:: ASSIGNMENT ::
Where a line of the data below has the string "solid", copy that line.

(Source texts of formatted documents)
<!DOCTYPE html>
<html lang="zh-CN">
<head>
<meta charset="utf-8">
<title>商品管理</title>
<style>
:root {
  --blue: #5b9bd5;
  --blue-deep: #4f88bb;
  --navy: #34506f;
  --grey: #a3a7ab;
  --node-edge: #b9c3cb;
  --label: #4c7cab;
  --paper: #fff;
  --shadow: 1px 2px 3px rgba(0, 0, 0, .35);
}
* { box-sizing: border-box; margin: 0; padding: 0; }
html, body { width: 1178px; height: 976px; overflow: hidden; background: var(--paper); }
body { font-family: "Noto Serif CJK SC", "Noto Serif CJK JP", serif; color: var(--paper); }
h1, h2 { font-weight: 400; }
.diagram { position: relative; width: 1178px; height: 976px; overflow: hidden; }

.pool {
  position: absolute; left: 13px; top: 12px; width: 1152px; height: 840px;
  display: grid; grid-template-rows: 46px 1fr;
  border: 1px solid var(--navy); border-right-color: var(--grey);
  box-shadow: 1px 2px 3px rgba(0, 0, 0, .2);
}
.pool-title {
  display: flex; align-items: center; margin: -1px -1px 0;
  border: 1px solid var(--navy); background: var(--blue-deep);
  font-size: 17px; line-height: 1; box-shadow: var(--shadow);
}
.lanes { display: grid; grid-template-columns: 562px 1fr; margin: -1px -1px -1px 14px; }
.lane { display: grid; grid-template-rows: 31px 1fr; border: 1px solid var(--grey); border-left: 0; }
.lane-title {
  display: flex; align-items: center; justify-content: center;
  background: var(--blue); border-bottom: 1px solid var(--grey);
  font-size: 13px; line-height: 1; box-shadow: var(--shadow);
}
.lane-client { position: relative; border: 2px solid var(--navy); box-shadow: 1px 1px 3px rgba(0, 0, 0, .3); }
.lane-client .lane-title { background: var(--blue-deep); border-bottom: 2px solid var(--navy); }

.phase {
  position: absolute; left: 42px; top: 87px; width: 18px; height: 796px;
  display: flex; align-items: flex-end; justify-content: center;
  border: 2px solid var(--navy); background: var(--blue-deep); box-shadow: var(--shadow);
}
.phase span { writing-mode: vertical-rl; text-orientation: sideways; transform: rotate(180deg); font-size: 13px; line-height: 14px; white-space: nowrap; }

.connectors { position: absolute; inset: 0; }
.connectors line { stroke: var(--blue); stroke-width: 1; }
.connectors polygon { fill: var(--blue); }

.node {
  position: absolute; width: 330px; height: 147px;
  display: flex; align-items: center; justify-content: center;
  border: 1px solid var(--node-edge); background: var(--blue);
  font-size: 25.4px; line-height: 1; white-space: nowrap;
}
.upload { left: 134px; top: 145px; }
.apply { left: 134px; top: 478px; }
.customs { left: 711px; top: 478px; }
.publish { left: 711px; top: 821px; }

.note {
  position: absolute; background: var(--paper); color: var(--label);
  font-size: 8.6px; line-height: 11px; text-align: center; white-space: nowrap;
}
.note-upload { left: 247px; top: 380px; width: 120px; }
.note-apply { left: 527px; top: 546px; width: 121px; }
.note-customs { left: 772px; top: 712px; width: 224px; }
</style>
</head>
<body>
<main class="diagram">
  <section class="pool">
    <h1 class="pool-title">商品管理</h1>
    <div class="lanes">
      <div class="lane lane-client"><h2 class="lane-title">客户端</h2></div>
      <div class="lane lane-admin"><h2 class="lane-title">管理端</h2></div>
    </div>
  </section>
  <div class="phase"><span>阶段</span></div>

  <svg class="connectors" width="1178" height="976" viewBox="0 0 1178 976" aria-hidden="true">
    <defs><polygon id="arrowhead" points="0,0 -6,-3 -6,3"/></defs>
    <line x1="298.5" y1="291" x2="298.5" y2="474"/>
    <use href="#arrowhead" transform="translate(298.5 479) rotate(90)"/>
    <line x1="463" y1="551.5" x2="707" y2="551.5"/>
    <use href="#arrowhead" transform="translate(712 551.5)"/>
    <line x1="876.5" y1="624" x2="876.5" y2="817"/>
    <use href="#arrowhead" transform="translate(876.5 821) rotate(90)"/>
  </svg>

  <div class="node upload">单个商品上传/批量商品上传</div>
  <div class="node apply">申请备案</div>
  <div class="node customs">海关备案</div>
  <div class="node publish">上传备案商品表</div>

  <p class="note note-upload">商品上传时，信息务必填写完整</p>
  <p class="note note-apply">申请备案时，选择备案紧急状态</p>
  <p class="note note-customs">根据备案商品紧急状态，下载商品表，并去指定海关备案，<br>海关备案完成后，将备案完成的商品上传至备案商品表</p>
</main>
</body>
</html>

:: SOLUTION FOR THIS PROBLEM ::
  border: 1px solid var(--navy); border-right-color: var(--grey);
  border: 1px solid var(--navy); background: var(--blue-deep);
.lane { display: grid; grid-template-rows: 31px 1fr; border: 1px solid var(--grey); border-left: 0; }
  background: var(--blue); border-bottom: 1px solid var(--grey);
.lane-client { position: relative; border: 2px solid var(--navy); box-shadow: 1px 1px 3px rgba(0, 0, 0, .3); }
.lane-client .lane-title { background: var(--blue-deep); border-bottom: 2px solid var(--navy); }
  border: 2px solid var(--navy); background: var(--blue-deep); box-shadow: var(--shadow);
  border: 1px solid var(--node-edge); background: var(--blue);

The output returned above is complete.